Online search company Google has launched international versions of its Google Video site, combining user-contributed content with commercial clips. Microsoft is preparing its own video portal.
Still officially in beta test, the release of versions of Google Video for the UK, France, German, Italy, the Netherlands, Poland, Spain and Canada follows the launch of the US site in January.
Google aims to use its considerable scale in an attempt to occupy a similar position in video that it has achieved for text search.
“What Google did for the web, Google Video aims to do for television,” said Google co-founder Larry Page said when the service launched.
Since then, other video sites, such as YouTube have captured considerable attention, and the Google offering has been underwhelming by comparison. While no-one should underestimate Google, it may take more than technology to create a compelling entertainment proposition.
As with other user-contributed content sites, Google will face the challenge of dealing with issues of taste and decency, as well as legal matters, not to mention copyright issues.
The search company claims that is has the human and technical resources to deal with such complications, but the problems associated with becoming a publisher rather than an indexer of other people’s publications should not be undervalued.
Google also has deals with a number of rights holders and production companies to distribute their video online. Contributors can choose whether or not to charge for their content.
The initial commercial video offering is patchy and the presentation is somewhat spartan, but the combination of often quirky or inane clips can be strangely compelling.
Google has already been experimenting with video advertising, hoping to emulate its successful targeted advertising model in the video arena.
It remains to be seen whether Google will emerge as a significant gateway for video services, as other media properties and distributors, with experience in packaging and presenting their programming, prepare their own online offerings.

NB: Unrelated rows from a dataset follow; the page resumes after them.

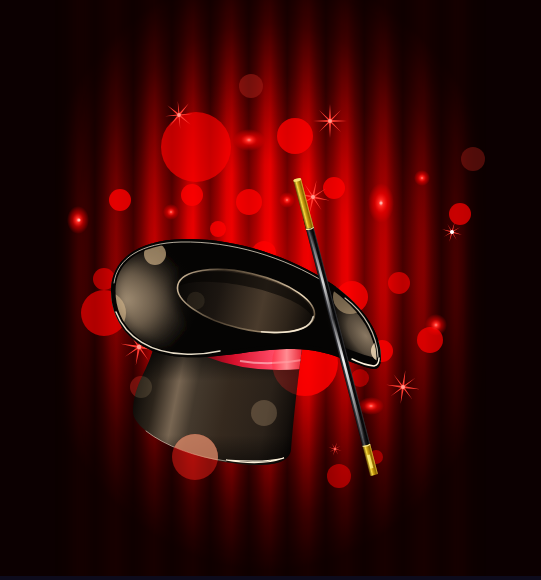
<!DOCTYPE html>
<html lang="en">
<head>
<meta charset="utf-8">
<title>Magic hat and wand</title>
<style>
:root{--night:#0c0001;--red:#f00;--glow:#ff2a22;--cream:#d9b98c;--edge:#fff3dc;--ink:#050403;--floor:#0d0b1c}
html,body{margin:0;height:100%;overflow:hidden;background:var(--night)}
svg{display:block;width:541px;height:580px}
.night{fill:var(--night)}
.floor{fill:var(--floor)}
.bokeh{fill:var(--red)}
.cream{fill:var(--cream)}
.ink{fill:var(--ink)}
.rim{fill:none;stroke:var(--edge);stroke-linecap:round}
</style>
</head>
<body>
<svg viewBox="0 0 541 580" role="img" aria-label="A black top hat and a magic wand in front of a glowing red curtain">
<defs>
  <linearGradient id="fold">
    <stop offset="0" stop-color="#4c0000"/><stop offset=".2" stop-color="#8c0000"/>
    <stop offset=".42" stop-color="#e80000"/><stop offset=".56" stop-color="#fb0000"/>
    <stop offset=".76" stop-color="#a00000"/><stop offset="1" stop-color="#4c0000"/>
  </linearGradient>
  <pattern id="folds" x="56" width="38.5" height="580" patternUnits="userSpaceOnUse">
    <rect width="39" height="580" fill="url(#fold)"/>
  </pattern>
  <radialGradient id="spot" gradientUnits="userSpaceOnUse" cx="0" cy="0" r="1" gradientTransform="translate(268 270) scale(244 300)">
    <stop offset="0" stop-color="#fff"/><stop offset=".35" stop-color="#eee"/>
    <stop offset=".6" stop-color="#8c8c8c"/><stop offset=".82" stop-color="#363636"/><stop offset="1" stop-color="#0c0c0c"/>
  </radialGradient>
  <linearGradient id="sides">
    <stop offset=".1" stop-color="#000"/><stop offset=".16" stop-color="#fff"/>
    <stop offset=".84" stop-color="#fff"/><stop offset=".9" stop-color="#000"/>
  </linearGradient>
  <mask id="spotlight" maskUnits="userSpaceOnUse" x="0" y="0" width="541" height="580"><rect width="541" height="580" fill="url(#spot)"/></mask>
  <mask id="stage" maskUnits="userSpaceOnUse" x="0" y="0" width="541" height="580"><rect width="541" height="580" fill="url(#sides)"/></mask>
  <radialGradient id="haze">
    <stop offset="0" stop-color="#f00" stop-opacity=".5"/><stop offset=".6" stop-color="#d00" stop-opacity=".2"/><stop offset="1" stop-color="#900" stop-opacity="0"/>
  </radialGradient>
  <radialGradient id="flare">
    <stop offset="0" stop-color="#ff8a80"/><stop offset=".18" stop-color="#ff2a22"/>
    <stop offset=".5" stop-color="#f00" stop-opacity=".55"/><stop offset="1" stop-color="#f00" stop-opacity="0"/>
  </radialGradient>
  <g id="star">
    <path d="M0-17 1-2 11-11 2-1 17 0 2 1 11 11 1 2 0 17-1 2-11 11-2 1-17 0-2-1-11-11-1-2Z" fill="#ff3a30"/>
    <circle r="2" fill="#ff9c90"/>
  </g>

  <linearGradient id="crownShade" gradientUnits="userSpaceOnUse" x1="136" y1="385" x2="300" y2="418">
    <stop offset="0" stop-color="#0d0a07"/><stop offset=".12" stop-color="#2c241b"/><stop offset=".25" stop-color="#786652"/>
    <stop offset=".36" stop-color="#44392d"/><stop offset=".55" stop-color="#35291e"/>
    <stop offset=".8" stop-color="#2a2119"/><stop offset=".93" stop-color="#15100c"/><stop offset="1" stop-color="#050302"/>
  </linearGradient>
  <linearGradient id="crownFade" x2="0" y2="1">
    <stop offset="0" stop-color="#000" stop-opacity=".75"/><stop offset=".3" stop-color="#000" stop-opacity="0"/>
    <stop offset=".75" stop-color="#000" stop-opacity="0"/><stop offset="1" stop-color="#000" stop-opacity=".55"/>
  </linearGradient>
  <linearGradient id="ribbon">
    <stop offset="0" stop-color="#5a0008"/><stop offset=".35" stop-color="#d8102c"/>
    <stop offset=".72" stop-color="#ff4a66"/><stop offset=".84" stop-color="#ffb0b8"/><stop offset="1" stop-color="#e01830"/>
  </linearGradient>
  <radialGradient id="brimLeft" gradientUnits="userSpaceOnUse" cx="0" cy="0" r="1" gradientTransform="translate(126 300) rotate(18) scale(74 66)">
    <stop offset="0" stop-color="#a08c72"/><stop offset=".4" stop-color="#6a5b49"/><stop offset="1" stop-color="#0a0806" stop-opacity="0"/>
  </radialGradient>
  <radialGradient id="brimRight" gradientUnits="userSpaceOnUse" cx="0" cy="0" r="1" gradientTransform="translate(366 336) rotate(52) scale(54 30)">
    <stop offset="0" stop-color="#8a7862"/><stop offset=".45" stop-color="#54483a"/><stop offset="1" stop-color="#0a0806" stop-opacity="0"/>
  </radialGradient>
  <linearGradient id="lining">
    <stop offset="0" stop-color="#0a0806"/><stop offset=".3" stop-color="#1c1611"/><stop offset=".62" stop-color="#4a3b2c"/><stop offset=".82" stop-color="#2e241a"/><stop offset="1" stop-color="#0c0906"/>
  </linearGradient>
  <linearGradient id="liningEdge">
    <stop offset="0" stop-color="#c8b294"/><stop offset=".3" stop-color="#4a3d2e"/><stop offset=".6" stop-color="#8a765c"/><stop offset=".9" stop-color="#f0dcbc"/><stop offset="1" stop-color="#6a5842"/>
  </linearGradient>
  <linearGradient id="gold">
    <stop offset="0" stop-color="#5c3c00"/><stop offset=".3" stop-color="#f6d840"/><stop offset=".5" stop-color="#c79a10"/><stop offset=".8" stop-color="#8a6200"/><stop offset="1" stop-color="#e0b830"/>
  </linearGradient>
  <linearGradient id="lacquer">
    <stop offset="0" stop-color="#0a0a0c"/><stop offset=".28" stop-color="#55565c"/><stop offset=".5" stop-color="#141416"/><stop offset=".8" stop-color="#050506"/><stop offset="1" stop-color="#38383c"/>
  </linearGradient>
  <linearGradient id="gleam" x2="0" y2="1">
    <stop offset="0" stop-color="#fff" stop-opacity="0"/><stop offset=".25" stop-color="#fff" stop-opacity=".8"/>
    <stop offset=".42" stop-color="#fff" stop-opacity=".1"/><stop offset=".62" stop-color="#fff" stop-opacity=".95"/><stop offset="1" stop-color="#fff" stop-opacity="0"/>
  </linearGradient>
  <filter id="soft" x="-30%" y="-30%" width="160%" height="160%"><feGaussianBlur stdDeviation="5"/></filter>

  <path id="brimShape" d="M111 291C111 262 134 240 184 239C235 238 290 256 332 284C366 308 382 335 381 360Q380 370 373 369C350 364 330 349 294 349C250 349 222 359 182 357C139 355 111 327 111 291Z"/>
  <path id="crownShape" d="M154 345C150 368 133 384 133 412C134 436 205 466 262 465Q289 464 291 450C293 425 297 386 302 348Z"/>
  <clipPath id="inBrim"><use href="#brimShape"/></clipPath>
  <clipPath id="inCrown"><use href="#crownShape"/></clipPath>
</defs>

<g id="curtain">
  <rect class="night" width="541" height="580"/>
  <g mask="url(#stage)"><rect width="541" height="580" fill="url(#folds)" mask="url(#spotlight)"/></g>
  <ellipse cx="268" cy="275" rx="175" ry="200" fill="url(#haze)"/>
  <rect class="floor" y="576" width="541" height="4"/>
</g>

<g id="lights">
  <g class="bokeh" opacity=".8">
    <circle cx="196" cy="147" r="35" opacity=".85"/>
    <circle cx="295" cy="136" r="18"/>
    <circle cx="192" cy="195" r="11"/>
    <circle cx="249" cy="202" r="13"/>
    <circle cx="334" cy="188" r="11"/>
    <circle cx="120" cy="200" r="11"/>
    <circle cx="218" cy="229" r="8"/>
    <circle cx="264" cy="253" r="12"/>
    <circle cx="104" cy="279" r="11" opacity=".75"/>
    <circle cx="104" cy="313" r="23" opacity=".8"/>
    <circle cx="352" cy="297" r="16"/>
    <circle cx="399" cy="283" r="11" opacity=".8"/>
    <circle cx="460" cy="214" r="11" opacity=".9"/>
    <circle cx="430" cy="340" r="13" opacity=".9"/>
    <circle cx="382" cy="351" r="11"/>
    <circle cx="360" cy="378" r="9" opacity=".6"/>
    <circle cx="376" cy="457" r="7" opacity=".6"/>
    <circle cx="339" cy="476" r="12" opacity=".65"/>
  </g>
  <g fill="#a01a14">
    <circle cx="251" cy="86" r="12" opacity=".6"/>
    <circle cx="473" cy="159" r="12" opacity=".45"/>
    <circle cx="141" cy="387" r="11" opacity=".6"/>
  </g>
  <g fill="url(#flare)">
    <ellipse cx="249" cy="140" rx="16" ry="11"/>
    <ellipse cx="381" cy="203" rx="13" ry="20"/>
    <circle cx="422" cy="178" r="8"/>
    <ellipse cx="78" cy="220" rx="11" ry="14"/>
    <circle cx="171" cy="212" r="8"/>
    <circle cx="287" cy="200" r="8"/>
    <circle cx="436" cy="325" r="11"/>
    <ellipse cx="371" cy="406" rx="13" ry="9"/>
  </g>
  <use href="#star" transform="translate(179 115) rotate(40) scale(.9)"/>
  <use href="#star" transform="translate(330 121)"/>
  <use href="#star" transform="translate(313 197) rotate(12)"/>
  <use href="#star" transform="translate(452 232) rotate(15) scale(.6)"/>
  <use href="#star" transform="translate(403 387) rotate(8)"/>
  <use href="#star" transform="translate(335 449) rotate(15) scale(.4)"/>
  <use href="#star" transform="translate(139 347) rotate(10) scale(1.1)"/>
  <circle cx="452" cy="232" r="2" fill="#fff"/>
  <circle cx="381" cy="203" r="1.5" fill="#ffb0a8"/>
  <circle cx="79" cy="220" r="1.5" fill="#ffb0a8"/>
</g>

<g id="hat">
  <circle class="bokeh" cx="305" cy="363" r="33" opacity=".85"/>
  <g id="crown">
    <use href="#crownShape" fill="url(#crownShade)"/>
    <use href="#crownShape" fill="url(#crownFade)"/>
    <g clip-path="url(#inCrown)">
      <path d="M196 352Q250 345 304 346L301 369Q250 374 204 356Z" fill="url(#ribbon)"/>
      <path d="M240 361Q270 366 302 360" fill="none" stroke="#ffd0d4" stroke-width="2" opacity=".6"/>
      <circle cx="305" cy="363" r="33" fill="#ff2020" opacity=".25"/>
      <circle class="cream" cx="264" cy="413" r="13" opacity=".25"/>
      <circle class="cream" cx="141" cy="387" r="11" opacity=".16"/>
    </g>
    <path class="rim" d="M146 431C165 446 195 457 226 461" stroke-width="1" opacity=".55"/>
    <path class="rim" d="M226 460Q262 466 284 458Q266 463 226 460Z" stroke-width="1.2"/>
    <circle cx="195" cy="457" r="23" fill="#f01c14" opacity=".5"/>
    <circle class="cream" cx="195" cy="457" r="23" opacity=".55" clip-path="url(#inCrown)"/>
  </g>

  <g id="brim">
    <use href="#brimShape" class="ink"/>
    <g clip-path="url(#inBrim)">
      <path d="M117 292C117 266 140 246 180 246C200 246 180 262 172 280C166 312 190 330 212 347C160 357 117 330 117 292Z" fill="url(#brimLeft)" filter="url(#soft)"/>
      <ellipse cx="126" cy="300" rx="72" ry="64" fill="url(#brimLeft)" opacity=".55"/>
      <path d="M322 286C350 300 374 326 376 358Q350 352 326 338Z" fill="url(#brimRight)"/>
      <circle class="cream" cx="155" cy="254" r="11" opacity=".65"/>
      <circle class="cream" cx="104" cy="313" r="22" opacity=".6"/>
      <circle class="cream" cx="350" cy="297" r="17" opacity=".5"/>
      <circle cx="382" cy="351" r="11" fill="#f0d8b4" opacity=".85"/>
      <use href="#brimShape" fill="none" stroke="#050403" stroke-width="9"/>
    </g>
    <path class="rim" d="M114 283C117 258 142 243 181 242C232 241 284 257 326 283" stroke-width="1" opacity=".7"/>
    <path class="rim" d="M116 312C126 338 152 353 184 354Q202 355 220 351" stroke-width="1.5" opacity=".9"/>
    <path class="rim" d="M345 298C365 313 377 335 378 357" stroke-width="1.2" opacity=".75"/>
    <path class="rim" d="M352 359Q364 365 374 366Q379 365 379 358" stroke-width="1.5"/>
  </g>

  <g id="opening" transform="translate(246 301) rotate(13)">
    <ellipse rx="70" ry="28" fill="url(#lining)" stroke="url(#liningEdge)" stroke-width="1.6"/>
    <path d="M-69 1C-62-34 60-36 69 1C50-21-48-18-69 1Z" fill="#060403" opacity=".6"/>
    <circle class="cream" cx="-49" cy="11" r="9" opacity=".1"/>
    <path class="rim" d="M22 26.5Q69 20 69 0" stroke-width="1.4" opacity=".8"/>
  </g>
</g>

<g id="wand" transform="translate(297 179) rotate(-14.6)">
  <rect x="-4" y="40" width="8" height="240" fill="url(#lacquer)"/>
  <rect x="-2" y="52" width="2.5" height="218" fill="url(#gleam)"/>
  <rect x="-4" width="8" height="51" rx="1" fill="url(#gold)"/>
  <ellipse cy="1" rx="4" ry="1.5" fill="#f8e070"/>
  <rect x="-4" y="275" width="8" height="31" rx="1" fill="url(#gold)"/>
  <path d="M-4 51Q0 53 4 51M-4 275Q0 277 4 275" fill="none" stroke="#fff0a0" stroke-width="1"/>
  <rect x="-2" y="285" width="3" height="14" fill="#fff27a" opacity=".8"/>
</g>
</svg>
</body>
</html>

Meanwhile, Microsoft is reportedly preparing its own video portal, apparently drawing on a $2 billion fund allocated to next-generation Windows Live services.